Tipped Ear


The following pictures are of Feral Cats who were adopted.  You can see how the ears have been tipped.


Tarzan, a male cat with
 left ear tipped


What are Feral Cats?

Feral cats are cats that are afraid of people.  An abandoned cat becomes a stray.  A stray begins to fend for itself and eventually learns to distrust human beings.  Her kittens will be even more wary of humans.  Over time, there will be a whole colony of feral cats.  The feral colony will have  a food source, which is often a kind-hearted person who cannot afford to have the cats spayed and neutered, and could not catch them even if the money were available.

What is TNR?

TNR is a method of controlling the feral cat population by humanely Trapping them, having them Neutered, vaccinating them, and Returning them to their familiar habitat.  TNR is  effective because it produces healthy but diminishing feral cat colonies that do not exhibit the nuisance behaviors of unaltered cats.

What is the RCHS Feral Cat Program?

In Rutherford County, we have an abundant feral cat population. Our RCHS uses TNR (Trap/Neuter/Return) to deal with this problem. We have various means of trapping, tailoring our approach to the individual colony. We transport the trapped cats in carriers to several local veterinarians. The cats are surgically sterilized, given rabies and PVR shots and flea treatment, and ear-tipped. By removing the tip of one ear (left ear for males, right for females), we are able to mark the cat for later identification as a cat that is sterile and vaccinated. Female cats are sutured with "super glue" rather than conventional stitches so that they are free to go the day after surgery. We return all cats to their original colony location unless we find that a tame, adoptable cat is in the group.

What do we do with tame cats and kittens?
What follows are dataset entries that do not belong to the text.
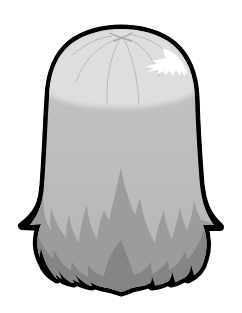
<!DOCTYPE html>
<html lang="en">
<head>
<meta charset="utf-8">
<title>Long grey hair, back view</title>
<style>
:root{--paper:#fff;--outline:#000;--hair:#bdbdbd;--shade:#9c9c9c;--deep:#858585;--shine:#dedede;--strand:#b4b4b4}
html,body{margin:0;background:var(--paper);overflow:hidden}
svg{display:block;width:242px;height:313px}
.outline{fill:var(--outline);stroke:var(--outline);stroke-width:9;stroke-linejoin:round}
.hair{fill:url(#hair-tone)}
.shade{fill:var(--shade)}
.deep{fill:var(--deep)}
.shine{fill:var(--shine)}
.glint{fill:var(--paper)}
.strands{fill:none;stroke:var(--strand);stroke-width:.9;stroke-linecap:round}
.notches{fill:var(--outline)}
</style>
</head>
<body>
<svg viewBox="0 0 242 313" role="img" aria-label="Long straight grey hair seen from behind">
<defs>
<linearGradient id="hair-tone" x1="0" y1="0" x2="0" y2="1">
<stop offset="0" stop-color="#c4c4c4"/>
<stop offset=".45" stop-color="#bebebe"/>
<stop offset="1" stop-color="#b4b4b4"/>
</linearGradient>
<filter id="soft" x="-20%" y="-20%" width="140%" height="140%"><feGaussianBlur stdDeviation="2.6"/></filter>
<filter id="glow" x="-20%" y="-20%" width="140%" height="140%"><feGaussianBlur stdDeviation=".7"/></filter>
<path id="hair-shape" d="M121 29C105 29 85 33 71 44C55 57 50 76 49 97C47 130 46 160 44 185C43 202 39 214 30 225L41 224C36 237 36 250 42 262C45 270 51 276 57 279L55 274C61 279 67 282 74 283L72 279C80 283 85 285 92 286L90 282C97 286 102 287 108 288C113 289 117 291 121 292C126 291 130 288 136 287C143 286 148 285 153 281L152 286C160 285 166 283 172 279L171 283C180 281 186 277 190 273L188 279C197 275 202 268 204 260C208 248 207 236 203 225L214 225C206 214 202 202 200 185C198 160 196 130 195 97C194 76 188 58 173 45C159 33 138 29 121 29Z"/>
<clipPath id="hair-clip"><use href="#hair-shape"/></clipPath>
</defs>
<rect width="242" height="313" fill="#fff"/>
<g class="outline">
<use href="#hair-shape"/>
<path d="M121 29C105 29 85 33 71 44C55 57 50 76 49 97C47 130 46 160 44 185C43 202 37 215 22 226L42 227L60 150L185 150L203 227L220 227C207 215 202 202 200 185C198 160 196 130 195 97C194 76 188 58 173 45C159 33 138 29 121 29Z" stroke-width="8"/>
</g>
<use class="hair" href="#hair-shape"/>
<g clip-path="url(#hair-clip)">
<path class="shine" filter="url(#soft)" d="M46 93C48 55 76 27 121 27C167 27 195 55 198 92C180 102 153 108 122 108C91 108 63 104 46 93Z"/>
<path class="shade" d="M42 180L44 210C45 218 47 224 51 231C50 222 50 215 51 207C54 219 59 229 66 238C66 229 67 222 69 215C71 227 74 235 79 243C80 230 82 219 87 205C88 218 91 229 97 239C98 228 101 219 104 210C106 215 107 217 109 220C113 203 117 186 121 168C124 186 129 201 135 215C137 208 138 204 140 198C143 217 148 231 155 243C157 230 160 220 164 211C165 221 168 230 172 239C175 229 178 218 180 207C182 217 184 224 187 230C191 220 193 210 194 200C196 210 199 215 201 220L216 224L210 296H30V222Z"/>
<path class="deep" d="M36 228C39 241 45 251 53 259L54 250C59 260 64 266 71 271L72 262C77 270 82 274 88 277L88 265C93 272 98 275 104 276C106 265 110 253 121 240C126 253 130 264 134 275C141 273 147 268 151 262L152 274C159 271 164 266 168 260L169 270C177 266 182 259 185 251L187 260C195 252 201 240 205 227L214 232L206 296H36Z"/>
<g class="strands">
<path d="M117 39C101 45 85 57 76 82"/>
<path d="M119 41C110 57 106 80 107 105"/>
<path d="M125 41C132 56 138 78 139 104"/>
<path d="M128 39C142 44 153 57 159 76"/>
<path d="M112 36C96 38 83 45 73 55"/>
<path d="M133 35C147 38 157 43 164 50"/>
</g>
<g fill="none" stroke="#a6a6a6" stroke-width="1.4" stroke-linecap="round">
<path d="M110 33C115 36 122 38 131 41"/>
<path d="M132 33C127 36 121 38 114 41"/>
</g>
<path class="glint" filter="url(#glow)" d="M163 48C174 51 184 60 188 75L185 72L185 77L181 71L180 76L176 70L173 76L170 71L165 75L164 71L157 74L158 70L147 72L154 68L145 67L158 63L151 61L165 58Z"/>
</g>
<g class="notches">
<path d="M41 249C44 262 49 271 58 281L48 277L39 260Z"/>
<path d="M58 269C61 276 67 281 75 285L64 284Z"/>
<path d="M75 274C79 280 86 284 93 288L82 287Z"/>
<path d="M152 277C152 282 150 285 146 288L156 288Z"/>
<path d="M172 272C172 278 169 282 164 286L176 285Z"/>
<path d="M191 265C191 271 188 276 183 281L195 279Z"/>
</g>
</svg>
</body>
</html>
Tame cats and kittens small enough to be tamed are removed from their feral colony and adopted out through the RCHS or local veterinarians whenever possible, unless the caretaker prefers to keep them.

What About a Single Stray Cat?Free roaming and stray cats also come under our feral cat program. A stray cat left unaltered and unfed is a feral cat in the making! We have helped with small and single cat groups all over Rutherford County.
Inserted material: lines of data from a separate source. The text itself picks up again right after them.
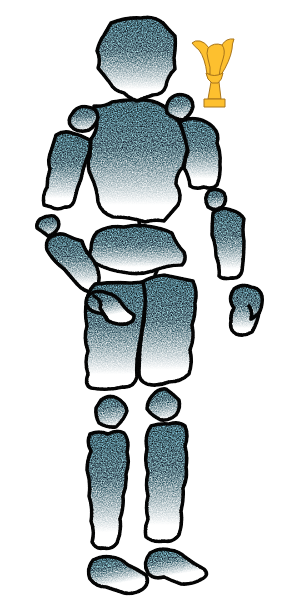
<!DOCTYPE html>
<html lang="en">
<head>
<meta charset="utf-8">
<title>Jointed mannequin with trophy</title>
<style>
:root {
  --paper: #ffffff;
  --ink: #050505;
  --teal: #4d7480;
  --teal-mid: #62828c;
  --gold: #fdc02f;
  --gold-line: #a8741a;
}
html, body { margin: 0; background: var(--paper); overflow: hidden; }
svg { display: block; width: 299px; height: 600px; }
.mannequin { stroke: var(--ink); stroke-width: 3.6; stroke-linejoin: round; stroke-linecap: round; }
.limb { fill: url(#shade); }
.joint { fill: url(#shade-joint); }
.foot { fill: url(#shade-foot); }
.crease { fill: none; }
.trophy { fill: var(--gold); stroke: var(--gold-line); stroke-width: 1; stroke-linejoin: round; }
.stop-teal { stop-color: var(--teal); }
.stop-mid { stop-color: var(--teal-mid); }
.stop-paper { stop-color: var(--paper); }
</style>
</head>
<body>
<svg viewBox="0 0 299 600" role="img" aria-label="Jointed mannequin standing beside a gold trophy">
  <defs>
    <linearGradient id="shade" x1="0" y1="0" x2="0" y2="1">
      <stop class="stop-teal" offset="0.1"/>
      <stop class="stop-mid" offset="0.4"/>
      <stop class="stop-paper" offset="0.86"/>
    </linearGradient>
    <linearGradient id="shade-joint" x1="0.4" y1="0" x2="0.55" y2="1">
      <stop class="stop-teal" offset="0.1"/>
      <stop class="stop-mid" offset="0.35"/>
      <stop class="stop-paper" offset="1"/>
    </linearGradient>
    <linearGradient id="shade-foot" x1="0.3" y1="0" x2="0.6" y2="1">
      <stop class="stop-teal" offset="0.1"/>
      <stop class="stop-mid" offset="0.3"/>
      <stop class="stop-paper" offset="0.72"/>
    </linearGradient>
    <filter id="grain" filterUnits="userSpaceOnUse" x="0" y="0" width="299" height="600" color-interpolation-filters="sRGB">
      <feTurbulence type="fractalNoise" baseFrequency="0.8" numOctaves="2" seed="7"/>
      <feColorMatrix values="1.3 0 0 0 -0.17  1.3 0 0 0 -0.17  1.3 0 0 0 -0.17  0 0 0 0 1" result="noise"/>
      <feBlend in="noise" in2="SourceGraphic" mode="overlay"/>
      <feComposite in2="SourceGraphic" operator="in"/>
    </filter>
  </defs>

  <g class="mannequin" filter="url(#grain)">
    <g id="torso">
      <path class="limb" d="M94 106 Q104 107 112 102 Q132 98 152 101 Q164 104 171 113 L179 122 Q185 134 188 147 Q186 156 183 167 Q176 174 176 184 Q183 195 178 205 Q171 213 164 221 Q154 219 145 222 Q130 217 113 217 Q101 213 98 202 Q97 188 91 176 Q86 166 90 155 L91 139 Q96 133 97 124 Z"/>
      <path class="limb" d="M97 232 Q109 225 124 227 Q136 224 147 226 Q162 228 172 233 Q176 244 184 252 Q187 260 182 265 Q167 265 153 271 Q140 275 128 273 Q109 271 95 263 Q87 259 91 249 Q91 239 97 232 Z"/>
      <path class="crease" d="M139 222 L140 226 M157 271 L155 275"/>
    </g>

    <g id="head">
      <path class="limb" d="M111 23 Q126 17 141 18 Q153 15 163 23 Q168 29 175 36 Q176 47 174 58 L175 69 Q167 77 166 86 Q163 95 153 95 Q144 98 137 101 Q129 98 124 93 Q114 91 110 83 Q104 75 98 68 Q101 59 97 51 Q99 42 104 35 Z"/>
    </g>

    <g id="left-arm">
      <path class="limb" d="M56 135 Q64 130 72 133 Q81 135 90 140 Q91 150 87 158 Q83 168 81 179 Q77 188 75 198 Q73 208 65 207 Q57 211 51 207 L44 205 Q42 195 47 187 Q47 178 50 169 Q47 160 51 151 Z"/>
      <path class="joint" d="M74 111 Q80 105 88 107 Q97 108 98 117 Q97 125 89 130 Q81 133 74 129 Q67 124 70 117 Z"/>
      <path class="limb" d="M50 237 Q58 232 66 235 Q74 239 82 241 Q85 251 91 257 Q98 266 99 276 Q100 286 92 292 Q84 292 77 284 L64 269 Q53 261 47 250 Q45 242 50 237 Z"/>
      <path class="joint" d="M40 219 Q47 215 54 216 Q61 221 58 228 Q55 234 48 236 Q43 232 37 228 Q36 223 40 219 Z"/>
    </g>

    <g id="right-arm">
      <path class="limb" d="M180 122 Q188 117 198 119 Q207 121 213 127 Q220 134 217 143 Q221 153 220 164 Q221 175 217 185 Q212 190 204 187 Q196 190 190 186 Q189 176 184 168 Q185 158 188 151 Q185 137 180 122 Z"/>
      <path class="joint" d="M170 99 Q176 93 184 95 Q193 97 193 107 Q191 115 183 120 Q174 119 167 113 Q165 105 170 99 Z"/>
      <path class="joint" d="M209 191 Q217 187 224 193 Q228 201 222 207 Q215 212 208 207 Q203 198 209 191 Z"/>
      <path class="limb" d="M213 213 Q222 206 231 210 Q240 212 244 219 Q242 230 244 241 Q244 256 242 271 Q240 279 231 278 Q223 280 219 276 Q220 265 216 256 Q216 245 212 235 Q212 224 213 213 Z"/>
      <path class="limb" d="M234 289 Q242 283 251 287 Q260 288 262 296 Q263 306 259 313 Q257 324 252 332 Q244 337 236 334 Q229 330 231 321 Q230 314 234 308 Q227 299 234 289 Z"/>
      <path class="crease" d="M249 306 Q253 312 251 319 M259 313 Q255 317 251 319"/>
    </g>

    <g id="hips">
      <path class="limb" d="M140 283 Q152 276 164 275 Q179 278 193 281 Q198 292 195 303 Q196 314 192 325 Q195 338 190 350 Q193 362 189 374 Q181 382 169 382 Q157 387 147 384 Q138 381 139 370 Q139 350 142 331 Q147 312 143 298 Z"/>
      <path class="limb" d="M95 284 Q113 282 131 283 L143 282 Q147 298 144 314 Q142 331 139 347 Q136 362 137 377 Q134 388 123 387 Q107 391 91 388 Q84 385 88 374 Q84 362 88 351 Q83 338 87 326 Q84 312 87 300 Q88 291 95 284 Z"/>
      <path class="foot" d="M90 294 Q98 289 107 293 Q117 295 122 304 Q127 311 134 315 Q135 322 126 324 Q115 325 107 320 Q105 313 98 313 Q88 311 86 303 Q86 297 90 294 Z"/>
      <path class="crease" d="M94 296 Q103 301 100 308 L107 319"/>
    </g>

    <g id="left-leg">
      <path class="joint" d="M101 400 Q109 394 117 398 Q126 403 127 411 Q124 420 116 427 Q107 428 99 423 Q95 416 96 408 Z"/>
      <path class="limb" d="M90 434 Q99 430 108 434 Q117 429 124 433 Q130 441 127 452 Q130 463 126 474 Q127 485 123 496 Q124 508 120 519 Q122 531 117 543 Q112 550 104 548 Q96 550 92 542 Q95 531 91 521 Q93 508 89 496 Q91 483 87 470 Q87 460 91 451 Q86 443 90 434 Z"/>
      <path class="foot" d="M93 560 Q102 555 112 557 Q121 558 128 565 Q137 569 146 575 Q150 583 143 589 Q134 595 124 593 Q115 590 106 587 Q96 587 90 579 Q86 569 93 560 Z"/>
    </g>

    <g id="right-leg">
      <path class="joint" d="M152 396 Q158 388 166 389 Q173 394 179 400 Q181 408 176 415 Q169 421 161 420 Q152 416 147 409 Q147 402 152 396 Z"/>
      <path class="limb" d="M151 426 Q160 423 169 424 Q179 421 185 426 Q189 436 185 446 Q188 457 186 467 Q188 478 183 488 Q184 500 181 511 Q183 523 179 535 Q173 543 164 541 Q153 543 146 537 Q144 528 148 519 Q145 507 148 496 Q145 484 148 473 Q144 461 147 449 Q144 436 151 426 Z"/>
      <path class="foot" d="M150 553 Q160 547 170 550 Q179 551 185 557 Q194 564 204 569 Q210 575 202 579 Q192 585 181 584 Q172 581 164 577 Q153 580 148 573 Q142 563 150 553 Z"/>
    </g>
  </g>

  <g class="trophy" id="trophy">
    <path d="M211 82 H219 L221 99 H208 Z"/>
    <rect x="204" y="99" width="21" height="8"/>
    <path d="M192 43 Q195 40 200 41 Q205 42 209 48 L213 74 L207 74 Q205 58 199 50 Q195 47 192 43 Z"/>
    <path d="M222 45 Q226 38 234 39 Q232 44 232 49 Q230 61 221 75 L215 76 Z"/>
    <path d="M208 48 Q214 42 222 45 Q226 50 223 59 Q220 67 219 76 L210 76 Q211 67 208 59 Q206 53 208 48 Z"/>
    <path d="M206 73 Q214 78 223 73 Q222 80 218 83 H212 Q207 80 206 73 Z"/>
  </g>
</svg>
</body>
</html>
What about the long-term care of these cats?The RCHS always makes plans with a caretaker for the continued care of the cats we TNR. Feral colonies that are cared for by elderly or indigent caretakers fall under our "Feral Meals on Wheels" program. Local grocery stores give us dry food from damaged bags, but Humane Society members purchase the bulk of this food themselves. This food project is a good way to visit lonely elders in our county as well as to keep up with their colonies, which sometimes attract new strays that need TNR.How many feral cats has the RCHS TNR'ed so far?The Rutherford County Humane Society began assisting a few caretakers of feral colonies in 1999. By the end of 2003 we had TNRed 134 cats and kittens. In 2004 we increased our efforts and with the help of several grants and with contributions to the Feral Cat Program, we have been able to TNR 3,674 feral and stray cats by the end of December, 2013.

As the number grows we will keep you posted on this website.